What you will do - Copy each line below that has "clipPath".

Exercise data -
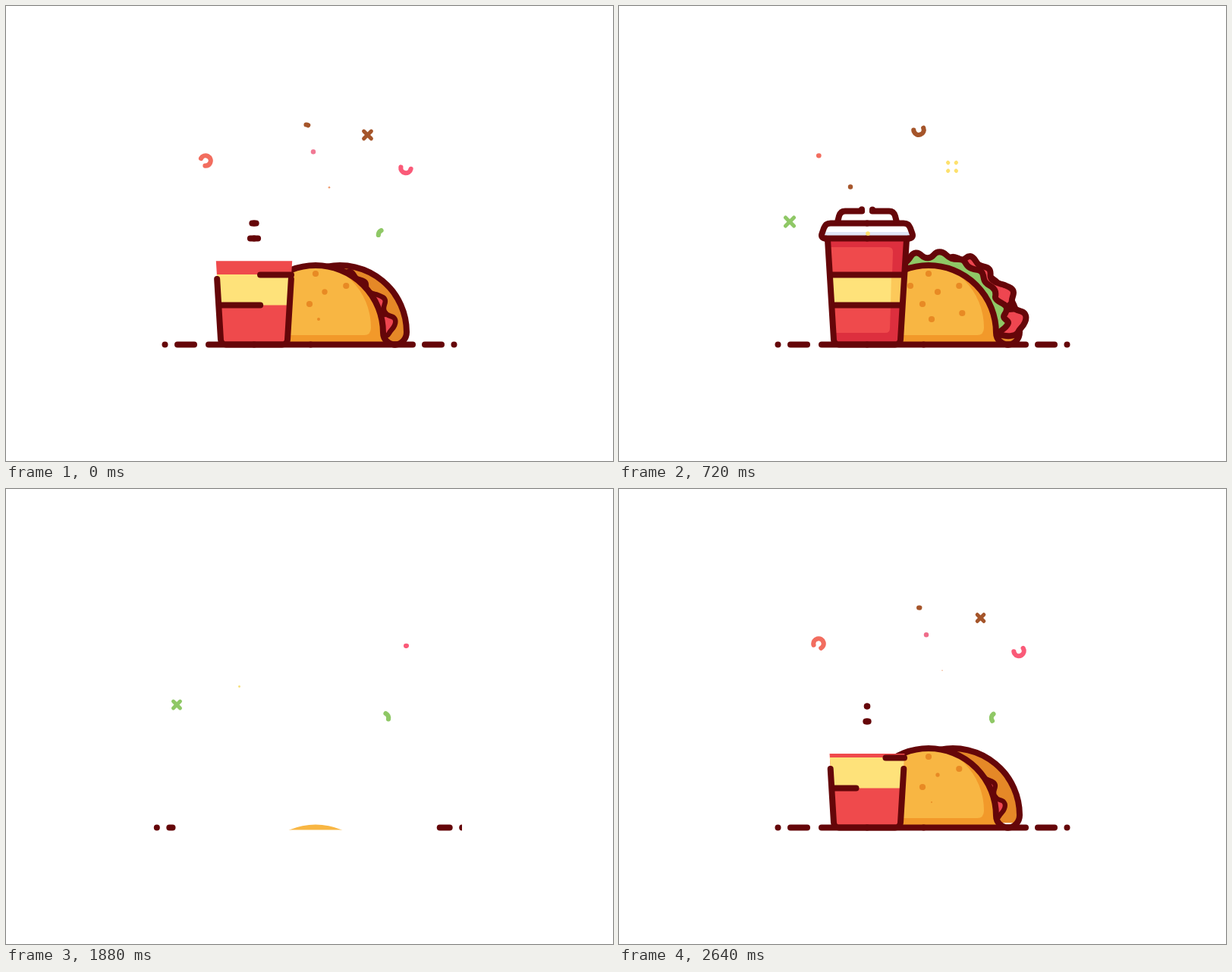
Write an HTML page that moves like this. It is 800 by 600 pixels and loops after 2.68 s.

```html
<!DOCTYPE html>
<html lang="en">
<head>
<meta charset="utf-8">
<title>Taco and drink</title>
<style>
@property --t { syntax: '<number>'; inherits: true; initial-value: 0; }
@keyframes clock { to { --t: 2680; } }

html, body { margin: 0; width: 100%; height: 100%; overflow: hidden; background: #fff; }
svg { display: block; width: 800px; height: 600px; animation: clock 2680ms steps(67) -965ms infinite; }

/* --s start, --d duration, --u linear progress, --e eased progress */
.e {
  --u: clamp(0, (var(--t) - var(--s)) / var(--d), 1);
  --e: calc(var(--u) * var(--u) * (3 - 2 * var(--u)));
}
.lin { --e: var(--u); }

.ink, .draw { fill: none; stroke: #650609; stroke-width: 8; stroke-linecap: round; stroke-linejoin: round; }
.draw, .reveal {
  stroke-dasharray: 1px, 2px;
  stroke-dashoffset: calc(1px * (1 - var(--e)));
  opacity: clamp(0, var(--u) * 9999, 1);
}
.reveal { fill: none; stroke: #fff; stroke-width: 60; }
.fade { opacity: calc(1 * var(--e)); }

.left { transform: translateX(calc(-16.5px * (1 - var(--e)))); }
.right { transform: translateX(calc(16.5px * (1 - var(--e)))); }
.rise { transform: translateY(calc(107px * (1 - var(--e)))); }
.pour { transform: translateY(calc(140px * (1 - var(--e)))); }
.stuff {
  transform: translate(408px, 440px) scale(calc(.64 + .36 * var(--e))) translate(-408px, -440px);
  opacity: clamp(0, var(--u) * 9999, 1);
}
.spot { --d: 200; fill: #e88a24; r: calc(4.1px * var(--e)); }

.curl {
  --d: 1200;
  --a: clamp(0, (var(--t) - var(--s)) / 780, 1);
  --b: clamp(0, (var(--t) - var(--s) - 450) / 750, 1);
  --head: calc(var(--a) * (1 + var(--a) * (3 - 2 * var(--a))) / 2);
  --tail: calc(var(--b) * var(--b) * (3 - 2 * var(--b)));
  fill: none; stroke-width: 6.2; stroke-linecap: round;
  stroke-dasharray: max(.1px, 360px * (var(--head) - var(--tail))), 999px;
  transform: translate(var(--x), var(--y)) rotate(calc(360deg * (var(--e) + var(--tail)) - 90deg));
  opacity: clamp(0, var(--u) * (1 - var(--u)) * 99999, 1);
}
.cross {
  --d: 600;
  --a: clamp(0, (var(--t) - var(--s)) / 300, 1);
  --b: clamp(0, (var(--t) - var(--s) - 260) / 330, 1);
  --out: calc(var(--a) * (2 - var(--a)));
  --in: calc(var(--b) * var(--b) * (3 - 2 * var(--b)));
  fill: none; stroke-width: 5; stroke-linecap: round;
  stroke-dasharray: max(.01px, 1px * (var(--out) - var(--in))), 9px;
  stroke-dashoffset: calc(-1px * var(--in));
  opacity: clamp(0, var(--u) * (1 - var(--u)) * 99999, 1);
}
.dot {
  --d: 350;
  --f: clamp(0, (var(--t) - var(--s) - 300) / 350, 1);
  r: calc(3.2px * var(--u) * (2 - var(--u)));
  opacity: calc(1 - var(--f) * var(--f));
}
</style>
</head>
<body>
<svg viewBox="0 0 800 600">
  <defs>
    <clipPath id="stage"><rect width="601" height="600"/></clipPath>
    <clipPath id="floor"><rect width="800" height="449.5"/></clipPath>
    <clipPath id="shell"><path d="M319.5 447V431A88.5 88.5 0 0 1 496.5 431Q497 442 505 447Z"/></clipPath>
    <clipPath id="level"><rect class="e pour" style="--s:552;--d:583" x="260" y="306" width="140" height="141"/></clipPath>
    <clipPath id="body"><path d="M275 306H379L371 440Q371 446 364 446H290Q283 446 283 440Z"/></clipPath>
    <mask id="sweep" maskUnits="userSpaceOnUse" x="0" y="0" width="800" height="600">
      <path class="e reveal" style="--s:465;--d:520" pathLength="1" d="M424 342.5A88 88 0 0 1 512 430.5V447"/>
    </mask>
  </defs>

  <!-- back of the taco -->
  <path mask="url(#sweep)" fill="#e58827" d="M424 343.5A88 88 0 0 1 528 430A15.5 16 0 0 1 497 430A89 89 0 0 0 424 343.5Z"/>
  <path class="e draw" style="--s:400;--d:400" pathLength="1" d="M423.5 343.6A88 88 0 0 1 528 430A15.5 16.5 0 0 1 512.5 446.5"/>

  <!-- filling -->
  <g class="e stuff" style="--s:650;--d:620">
    <path class="ink" style="fill:#ee4650" d="M432 336C438 328 444 331 450 334S457 329 463 330S470 338 474 341S487 343 489 349S487 357 493 362S503 366 508 368S520 372 520 378S515 388 519 395S526 401 531 403S538 410 535 417S529 424 526 430S510 437 499 432L440 400Z"/>
    <path fill="#650609" d="M508 395L518 386L527 403L514 404Z"/>
    <path class="ink" style="fill:#8fc866" d="M366 352C374 340 380 338 384 331S394 324 399 329S411 333 415 328S426 323 431 328S440 334 447 334S455 336 458 341S467 347 473 348S480 354 481 360S488 368 492 371S497 378 496 383S504 391 508 394S512 401 508 407S514 414 513 418S505 428 499 431L440 400Z"/>
  </g>

  <!-- front of the taco -->
  <g clip-path="url(#floor)">
    <g class="e rise" style="--s:60;--d:640">
      <g clip-path="url(#shell)">
        <path fill="#f8b643" d="M300 330H520V450H300Z"/>
        <path class="e fade" style="--s:680;--d:200" fill="#f2992a" fill-rule="evenodd" d="M300 330H520V450H300ZM300 434H472Q481 434 481 424A88 88 0 0 0 393 336H300Z"/>
      </g>
      <g id="spots"></g>
    </g>
  </g>
  <path class="e draw" style="--s:480;--d:500" pathLength="1" d="M513 446.5A16 15.5 0 0 1 497 431A89 89 0 0 0 319 431V446"/>

  <!-- cup -->
  <g clip-path="url(#level)">
    <g clip-path="url(#body)">
      <path fill="#ef4a4c" d="M270 306H384V447H270Z"/>
      <path fill="#fee27a" d="M270 354H384V394.5H270Z"/>
      <g class="e fade" style="--s:1050;--d:250">
        <path fill="#dd2f3e" fill-rule="evenodd" d="M270 306H384V354H270ZM270 318H355Q361 318 361 324L360 354H270ZM270 394.5H384V447H270ZM270 394.5H358L357 425Q357 431 351 431H270Z"/>
        <path fill="#fcc95a" d="M359 354H384V394.5H358Z"/>
      </g>
    </g>
  </g>
  <path class="e draw" style="--s:810;--d:335" pathLength="1" d="M376 354.5H279"/>
  <path class="e draw" style="--s:830;--d:235" pathLength="1" d="M283 394.5H373"/>
  <path id="side" class="e lin draw" style="--s:392;--d:800" pathLength="1" d="M327 446.5H290Q283.5 446.5 283 440L275 308"/>
  <use href="#side" transform="matrix(-1 0 0 1 654 0)"/>

  <!-- lid -->
  <path class="e fade" style="--s:1500;--d:300" fill="#cfd8f0" d="M270 298H384V303H270Z"/>
  <g id="lid">
    <path class="e draw" style="--s:870;--d:480" pathLength="1" d="M327 306.5H272"/>
    <path class="e draw" style="--s:900;--d:540" pathLength="1" d="M327 286.5H279C273 286.5 272 289 270 293L267.5 300C266 304 268 306.5 272 306.5"/>
    <path class="e draw" style="--s:1360;--d:420" pathLength="1" d="M288 285L290 277Q292 270.5 298 270.5H327"/>
  </g>
  <use href="#lid" transform="matrix(-1 0 0 1 654 0)"/>

  <!-- straw -->
  <path class="e draw" style="--s:1640;--d:480" pathLength="1" d="M320 270V228Q320 222 324 218L343 198L348 203"/>
  <path class="e draw" style="--s:1640;--d:480" pathLength="1" d="M334 270V233Q334 229 337 226L353 208L348 203"/>

  <!-- ground -->
  <g clip-path="url(#stage)">
    <g class="e left" style="--s:0;--d:400">
      <path class="ink" d="M209.5 446.5h.01"/>
      <path class="e draw" style="--s:90;--d:250" pathLength="1" d="M226 446.5H248"/>
    </g>
    <g class="e right" style="--s:0;--d:400">
      <path class="ink" d="M590.5 446.5h.01"/>
      <path class="e draw" style="--s:20;--d:250" pathLength="1" d="M574 446.5H552"/>
    </g>
    <path class="e draw" style="--s:230;--d:380" pathLength="1" d="M267 446.5H401.5"/>
    <path class="e draw" style="--s:230;--d:380" pathLength="1" d="M536 446.5H401.5"/>
  </g>

  <g id="confetti"></g>
</svg>
<script>
const put = (id, list, make) =>
  document.getElementById(id).insertAdjacentHTML('beforeend', list.map(p => make(...p)).join(''));

// x, y, start
put('spots', [
  [360, 369, 440], [448.3, 369, 440], [400, 393, 560], [348, 413, 620], [408, 353, 700],
  [420, 377, 800], [412, 413, 860], [384, 369, 940], [452.3, 405, 1000]
], (x, y, s) => `<circle class="e spot" cx="${x}" cy="${y}" style="--s:${s}"/>`);

// x, y, colour, start
put('confetti', [
  [395, 163.2, '#a5552a', 880], [395, 163.2, '#a5552a', 2260],
  [263, 204, '#f26d5f', 280], [263, 204, '#f26d5f', 1660],
  [527, 213.5, '#fa5a78', 130], [497.5, 302, '#8fc866', -40]
], (x, y, c, s) =>
  `<circle class="e curl" r="6.7" pathLength="360" stroke="${c}" style="--x:${x}px;--y:${y}px;--s:${s}"/>`);

put('confetti', [
  [476.5, 170, '#a5552a', 760], [476.5, 170, '#a5552a', 2140],
  [439, 212, '#fde16d', 1140], [439, 212, '#fde16d', 2520],
  [225, 284.5, '#8fc866', -10], [225, 284.5, '#8fc866', 1370]
], (x, y, c, s) => [0, 90, 180, 270].map(a =>
  `<g transform="translate(${x} ${y}) rotate(${a})"><path class="e cross" pathLength="1" d="M0 0L5.5 5.5" stroke="${c}" style="--s:${s}"/></g>`
).join(''));

put('confetti', [
  [307.5, 260.5, '#f7e07a', 70], [405, 192.3, '#ee5f80', 520], [426, 239.3, '#f09a6c', 880],
  [305, 238.5, '#a5552a', 1350], [328, 300, '#fde16d', 1450], [487.5, 304.7, '#ee5580', 1820],
  [463, 283, '#a05a44', 2130], [510.3, 298.5, '#d9963c', 2500]
], (x, y, c, s) => `<circle class="e dot" cx="${x}" cy="${y}" fill="${c}" style="--s:${s}"/>`);
</script>
</body>
</html>
```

Exercise output -
    <clipPath id="stage"><rect width="601" height="600"/></clipPath>
    <clipPath id="floor"><rect width="800" height="449.5"/></clipPath>
    <clipPath id="shell"><path d="M319.5 447V431A88.5 88.5 0 0 1 496.5 431Q497 442 505 447Z"/></clipPath>
    <clipPath id="level"><rect class="e pour" style="--s:552;--d:583" x="260" y="306" width="140" height="141"/></clipPath>
    <clipPath id="body"><path d="M275 306H379L371 440Q371 446 364 446H290Q283 446 283 440Z"/></clipPath>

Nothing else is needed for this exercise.